Most of the $650,000 lawsuit settlement will be used to find better environmental practices for Stone, including protecting air and water quality. The plan is scheduled for release Thursday, November 19.
"I'm not teaching Stone anything they don't know," Projasek says. "I'm a facilitator. I audit the plan. If it were my plan, I wouldn't be able to audit it, and if Stone creates the plan, they will be more likely to follow it."
Meanwhile, the county's lawsuit has been set aside as the state deals with the new public rule-making process. Stone's proposal, the least stringent of the three still being considered, calls for 35 percent opacity, with six percent of their violations within a 6-month period being excused. This means that if Stone were to exceed its limits 12,000 times in a 3-month period, the mill would still be in compliance.

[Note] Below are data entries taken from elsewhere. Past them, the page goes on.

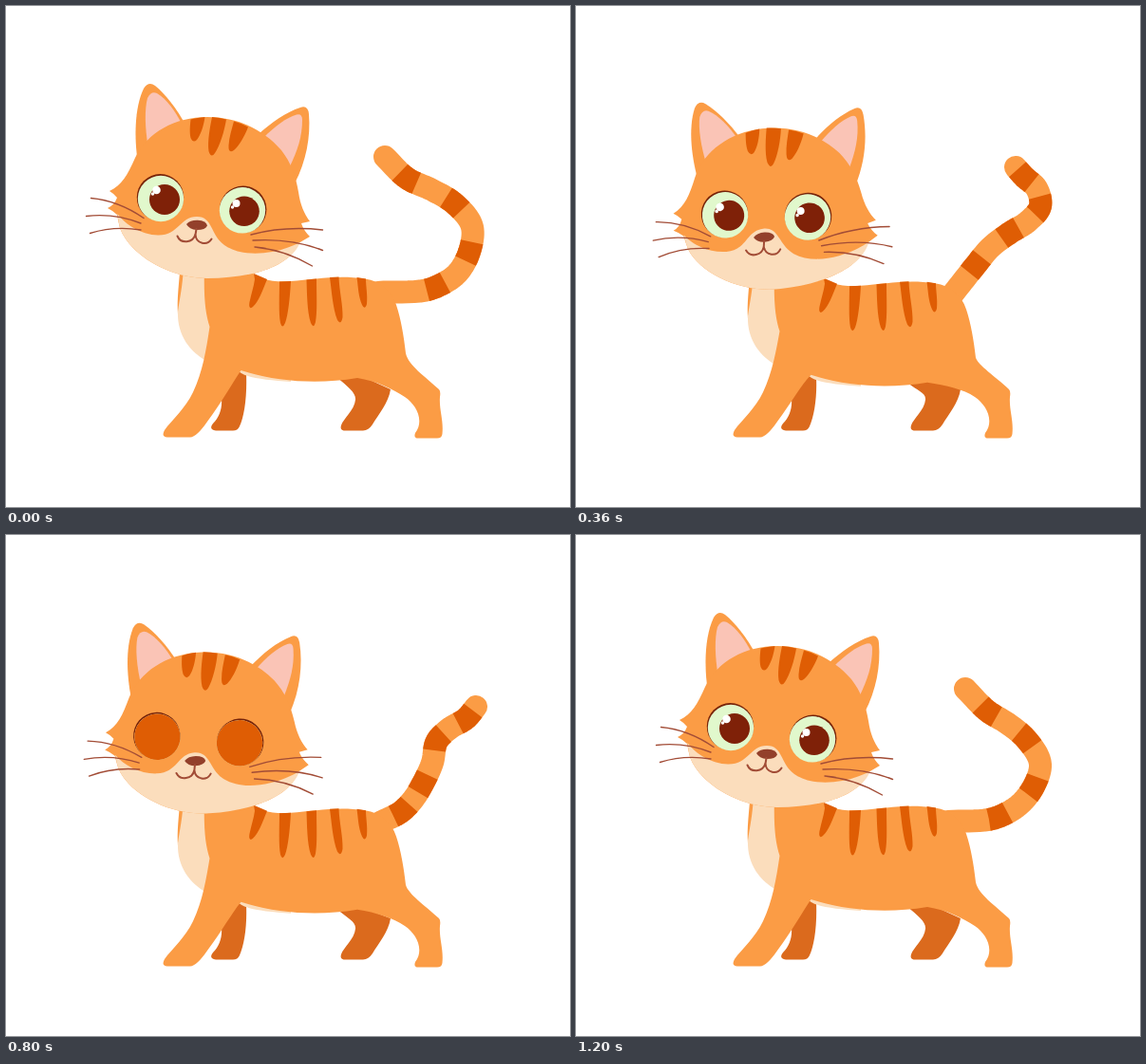
Animation, 594 px wide and 528 px high, one loop 1.24 s. Source, as an HTML page:

```html
<!DOCTYPE html>
<html lang="en">
<head>
<meta charset="utf-8">
<title>Cat</title>
<style>
  html, body { margin: 0; width: 100%; height: 100%; overflow: hidden; background: #fff; }
  svg { display: block; width: 594px; height: 528px; }
  .fur { fill: #fb9c45; }
  .dark { fill: #df5d04; }
  .far { fill: #db6a1d; }
  .cream { fill: #fbddbc; }
  .pink { fill: #fac4b6; }
  .rim { fill: #762309; }
  .white { fill: #e1f8cc; }
  .iris { fill: #7f2108; }
  .shine { fill: #fff; }
  .line { fill: none; stroke: #a24c36; stroke-width: 1.4; stroke-linecap: round; }
  .tail { fill: none; stroke-width: 24; stroke-linejoin: round; }
</style>
</head>
<body>
<svg viewBox="0 0 594 528">
  <defs>
    <clipPath id="eyeL"><circle cx="163" cy="203" r="24.2"/></clipPath>
    <clipPath id="eyeR"><circle cx="249" cy="215.3" r="24.2"/></clipPath>
  </defs>

  <path id="tail" class="tail" stroke="#fb9c45" stroke-linecap="round"/>
  <path id="bands" class="tail" stroke="#df5d04"/>
  <path id="farLegs" class="far"/>
  <path id="belly" class="cream"/>
  <path id="neck" class="fur"/>
  <path id="chest" class="cream"/>
  <path id="body" class="fur"/>
  <g id="backStripes" class="dark">
    <path d="M261 282L275 288C270 300 266 312 260 317C257 320 255 317 257 310C258 304 261 296 262 288Z"/>
    <path d="M288 290.500L300 290C299 308 297 326 294 334Q291 341 289 334C287 324 288 304 288 290.500Z"/>
    <path d="M316.500 288.500L327 287.500C327 305 328 322 326 333Q324 341 321 334C317 322 317 302 316.500 288.500Z"/>
    <path d="M341 286L350.500 285.500C351 300 355 316 354.500 328Q353 337 349 331C344 318 343 300 341 286Z"/>
    <path d="M369.500 286L379 287.500C379 296 381 304 380 314Q378 321 375 315C371 306 371 296 369.500 286Z"/>
  </g>

  <g id="head">
    <g id="earL">
      <path class="fur" d="M139 166C135 140 135 108 145 87Q150 79 157 84C168 93 179 107 189 125L175 160Z"/>
      <path class="pink" d="M150 150C146 128 146 108 149 97Q153 89 159 92C169 98 178 110 186 126L172 155Z"/>
    </g>
    <g id="earR">
      <path class="fur" d="M264 137C280 122 295 112 310 107Q318 104 319 114C321 138 316 164 304 187L278 170Z"/>
      <path class="pink" d="M271 139C284 126 295 118 306 114.500Q312 113 312 120C312 138 307 152 299 169L280 160Z"/>
    </g>
    <path class="fur" d="M212 117C245 117 272 131 290 152C300 165 305 178 308 196C310 210 314 219 320 227L311 229C313 235 316 239 320 243L308 250C299 274 261 287 212 287C172 287 130 262 120 234Q118 226 117 220Q113 216 107 213Q114 210 117 202Q114 198 109 195C122 189 128 178 136 160C149 133 178 117 212 117Z"/>
    <path class="cream" d="M117.500 219C126 231 143 241 160 241.500C182 242 183 222 201 222C218 222 215 241 230 252C250 266 284 262 310 249C299 274 261 287 212 287C172 287 130 262 120 234Q118 226 117.500 219Z"/>
    <g class="dark">
      <path d="M194.500 119.500Q202 117.500 209.500 117C208 127 205 136 201 141Q197 145 194.500 139C193 132 194 125 194.500 119.500Z"/>
      <path d="M217 117Q225 117.500 232 119.500C230 132 225 148 220 155Q216 161 213.500 153C212 142 215 127 217 117Z"/>
      <path d="M240 121.500Q248 123.500 255 127.500C251 138 245 148 240 152Q234 156 234.500 147C235 138 238 129 240 121.500Z"/>
    </g>

    <circle class="rim" cx="162.500" cy="201.800" r="24.700"/>
    <circle class="white" cx="163" cy="203" r="24.200"/>
    <circle class="iris" cx="167" cy="204" r="16"/>
    <circle class="shine" cx="158.500" cy="194" r="4.300"/>
    <circle class="shine" cx="154.500" cy="198" r="1.800"/>
    <circle class="rim" cx="249.700" cy="214.300" r="24.700"/>
    <circle class="white" cx="249" cy="215.300" r="24.200"/>
    <circle class="iris" cx="251" cy="216.300" r="15.800"/>
    <circle class="shine" cx="242.500" cy="208" r="4"/>
    <circle class="shine" cx="238.500" cy="212" r="1.700"/>
    <g clip-path="url(#eyeL)"><rect id="lidL" class="dark" x="137" y="178" width="52" height="0"/></g>
    <g clip-path="url(#eyeR)"><rect id="lidR" class="dark" x="223" y="190.500" width="52" height="0"/></g>

    <path d="M190 230Q194 225.500 202 225.800Q211 226.500 212 231.500Q210 236 201 236Q193 235.500 190 230Z" fill="#93402b"/>
    <path class="line" style="stroke-width:2" d="M200.500 235L199.500 241M180.500 242.500C184 251 197 250 199.500 240.500C200 251 212 253 216.500 245.500"/>
    <g id="whiskL" class="line">
      <path d="M145 223.500Q118 205 89.500 202.500"/>
      <path d="M142 229Q114 218 84.500 221.500"/>
      <path d="M142 236Q114 231.500 88.500 239.500"/>
    </g>
    <g id="whiskR" class="line">
      <path d="M258 241Q294 231.500 333.500 236"/>
      <path d="M260 247Q301 244.500 333.500 257.500"/>
      <path d="M262 254Q294 257 322.500 274"/>
    </g>
  </g>
</svg>
<script>
const LOOP = 1240;
const $ = id => document.getElementById(id);
const set = (id, name, value) => $(id).setAttribute(name, value);

function hermite(a, b, ma, mb, h, u) {
  const v = 1 - u;
  return a * (1 + 2 * u) * v * v + b * u * u * (3 - 2 * u) + h * (ma * u * v * v - mb * u * u * v);
}

// Periodic curve through [time, value] keys that never overshoots.
function track(keys) {
  const n = keys.length;
  const key = i => {
    const k = Math.floor(i / n), [t, v] = keys[i - k * n];
    return [t + k * LOOP, v];
  };
  const slope = i => {
    const [t0, v0] = key(i), [t1, v1] = key(i + 1);
    return (v1 - v0) / (t1 - t0);
  };
  const tangent = i => {
    const a = slope(i - 1), b = slope(i);
    return a * b <= 0 ? 0 : 2 * a * b / (a + b);
  };
  return t => {
    let i = n - 1;
    while (keys[i][0] > t) i--;
    const [t0, v0] = key(i), [t1, v1] = key(i + 1), h = t1 - t0;
    return hermite(v0, v1, tangent(i), tangent(i + 1), h, (t - t0) / h);
  };
}

const tilt = track([[0, 0], [200, 4], [360, 6.7], [510, 8], [640, 7.3], [800, 3.8], [1000, 0.8], [1200, 0]]);
const twitch = track([[0, 0], [200, 1], [360, 0.08], [400, 0], [575, 0.95], [640, 0.6], [800, 0], [1000, 1], [1200, 0]]);
const blink = track([[0, 0], [480, 0], [580, 1], [820, 1], [940, 0]]);

// Tail poses as x, y pairs: root, then band and gap centres in turn, then tip.
const poses = [
  [0, [392, 302, 453, 296, 475, 282, 488, 259, 491, 233, 472, 208, 449, 194, 423, 182, 399, 159]],
  [200, [396, 302, 438, 278, 456, 267, 478, 250, 491, 226, 481, 205, 464, 191, 441, 182, 427, 170]],
  [360, [398, 302, 421, 273, 436, 255, 457, 239, 476, 227, 489, 211, 485, 192, 472, 180, 463, 170]],
  [640, [396, 302, 413, 279, 421, 257, 428, 235, 443, 213, 467, 201, 486, 194, 505, 186, 525, 171]],
  [800, [394, 303, 417, 291, 430, 277, 439, 262, 449, 240, 454, 217, 467, 204, 485, 193, 495, 181]],
  [1000, [392, 302, 417, 299, 435, 292, 451, 282, 467, 262, 473, 239, 468, 218, 460, 199, 451, 175]],
  [1200, [392, 302, 445, 297, 466, 285, 482, 265, 489, 242, 474, 215, 455, 199, 434, 186, 410, 162]]
];
const [, , curl, reach] = poses;
poses.splice(3, 0, [580, reach[1].map((v, i) => v + 0.1 * (v - curl[1][i]))]);
const tailTracks = curl[1].map((_, i) => track(poses.map(([t, p]) => [t, p[i]])));

const STEPS = 10, BAND = 21;

function drawTail(t) {
  const flat = tailTracks.map(f => f(t));
  const pts = [];
  for (let i = 0; i < flat.length; i += 2) pts.push([flat[i], flat[i + 1]]);
  const last = pts.length - 1;
  const gap = i => Math.hypot(pts[i + 1][0] - pts[i][0], pts[i + 1][1] - pts[i][1]);
  const dir = (i, c) => (pts[i + 1][c] - pts[i][c]) / gap(i);
  const tangent = (i, c) => {
    if (i === 0) return dir(0, c);
    if (i === last) return dir(last - 1, c);
    const a = gap(i - 1), b = gap(i);
    return (dir(i - 1, c) * b + dir(i, c) * a) / (a + b);
  };

  const line = [pts[0]], marks = [0];
  let length = 0;
  for (let i = 0; i < last; i++) {
    for (let s = 1; s <= STEPS; s++) {
      const p = [0, 1].map(c =>
        hermite(pts[i][c], pts[i + 1][c], tangent(i, c), tangent(i + 1, c), gap(i), s / STEPS));
      const q = line[line.length - 1];
      length += Math.hypot(p[0] - q[0], p[1] - q[1]);
      line.push(p);
    }
    marks.push(length);
  }
  const d = "M" + line.map(p => p.map(v => v.toFixed(2)).join(" ")).join("L");
  set("tail", "d", d);
  set("bands", "d", d);

  const dash = [0];
  let end = 0;
  for (let k = 1; k < last; k += 2) {
    dash.push(marks[k] - BAND / 2 - end, BAND);
    end = marks[k] + BAND / 2;
  }
  set("bands", "stroke-dasharray", dash.concat(999).join(" "));
}

// Feet stay put while everything above them sinks by drop.
function drawBody(drop) {
  const y = v => (v + drop).toFixed(2);
  set("body", "d", `M209 ${y(275)}L255 ${y(275)}C262 ${y(290)} 285 ${y(291)} 300 ${y(290)}
    C325 ${y(288)} 350 ${y(283)} 378 ${y(287.5)}C395 ${y(290)} 406 ${y(300)} 411 ${y(315)}
    C416 ${y(330)} 419 ${y(348)} 421 ${y(366)}C424 379 441 390 456 404Q458 406 457 412
    C456 426 461 436 459.500 451Q459 455.500 454 455.500L434 455.500Q429 455.500 431 450
    C441 437 432 420 420 412C408 404 390 ${y(395)} 370 ${y(392)}
    C328 ${y(399)} 285 ${y(396)} 247.500 ${y(384)}C238 398 227 418 212 438Q201 454 194 454.500
    L170 454.500Q163 454 167 447C174 437 189 424 197 407
    C207 386 211 362 214.500 ${y(338)}C210 ${y(324)} 208 ${y(308)} 209 ${y(275)}Z`);
  set("neck", "d", `M183.500 ${y(275)}L210 ${y(275)}L210 ${y(330)}L181 ${y(325)}C180 ${y(308)} 182 ${y(295)} 183.500 ${y(275)}Z`);
  set("chest", "d", `M187 ${y(275)}L212 ${y(275)}L216 ${y(338)}L211 ${y(374)}
    C195 ${y(365)} 180 ${y(348)} 181 ${y(322)}C183 ${y(308)} 186 ${y(295)} 187 ${y(275)}Z`);
  set("belly", "d", `M244 ${y(382)}C245 ${y(391)} 270 ${y(394)} 300 ${y(396)}L300 ${y(385)}Z`);
  set("farLegs", "d", `M240 385L253 ${y(387)}C254 412 251 432 246 443Q244 447.500 239 447.500
    L221 447.500Q213 446 218 440C226 432 229 420 226 408Z
    M349 ${y(392)}C360 ${y(401)} 369 408 368 415C367 426 355 435 353 442Q351 448 359 447.500
    L376 447.500Q382 447 386 441C392 431 403 418 405 404L370 ${y(388)}Z`);
  set("backStripes", "transform", `translate(0 ${drop.toFixed(2)})`);
}

const turn = (id, angle, x, y) => set(id, "transform", `rotate(${angle.toFixed(3)} ${x} ${y})`);

function draw(t) {
  const lean = tilt(t), flick = twitch(t), lid = blink(t) * 50;
  drawTail(t);
  drawBody(lean * 0.72);
  turn("head", -lean, 308, 262);
  turn("earL", -10 * flick, 172, 142);
  turn("earR", 16 * flick, 284, 152);
  turn("whiskL", 9.5 * flick, 143, 229);
  turn("whiskR", -7.5 * flick, 260, 247);
  set("lidL", "height", lid);
  set("lidR", "height", lid);
}

// Poses change every 40 ms, with two longer holds.
function step(ms) {
  const t = Math.floor(ms % LOOP / 40) * 40;
  return t === 40 || t === 1040 ? t - 40 : t;
}

const start = performance.now();
function tick() {
  draw(step(performance.now() - start));
  requestAnimationFrame(tick);
}
tick();
</script>
</body>
</html>
```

Ed Scott, Stone's director of environmental affairs, says that the company's proposal mirrors current federal standards. Scott complains, however, those standards are difficult to comply with because Stone's boilers are old. The three recovery boilers were installed in 1966, 1972 and 1980.
Scott adds that even though Stone gets a bad rap for pollution emissions, the company is working to protect the environment. "We are for clean air and the protection of the environment," Scott says. "In the last 10 years, emissions from the recovery boilers were reduced by 50 percent."
By contrast, Darrell Geist of Cold Mountain, Cold Rivers and other enviros were disappointed that the state shot down their proposal for a 10 percent opacity limit on one recovery boiler and a 20 percent limit for the other two boilers. Geist says the petition for stricter standards was signed by 11,017 residents, 204 businesses and 17 citizen groups, and claims the BER is beholden to corporate rather than citizen interests.
For the conclusion to this week's Feature, please pick up a copy of the Missoula Independent at one of more than 500 locations around Western Montana.
Ed Scott, the environmental liaison for the Frenchtown Mill, shows where the paper is made. Scott says the mill's practices are up to industry standards.
Photo by Loren Moulton
Tony Tweedale, Jim Olsen, Darrell Geist and other environmentalists traveled to Helena last week to argue for stricter pollution controls. Their proposal aimed to limit the opacity, or amount of visible emissions, coming from the Frenchtown stacks.
Photo by Loren Moulton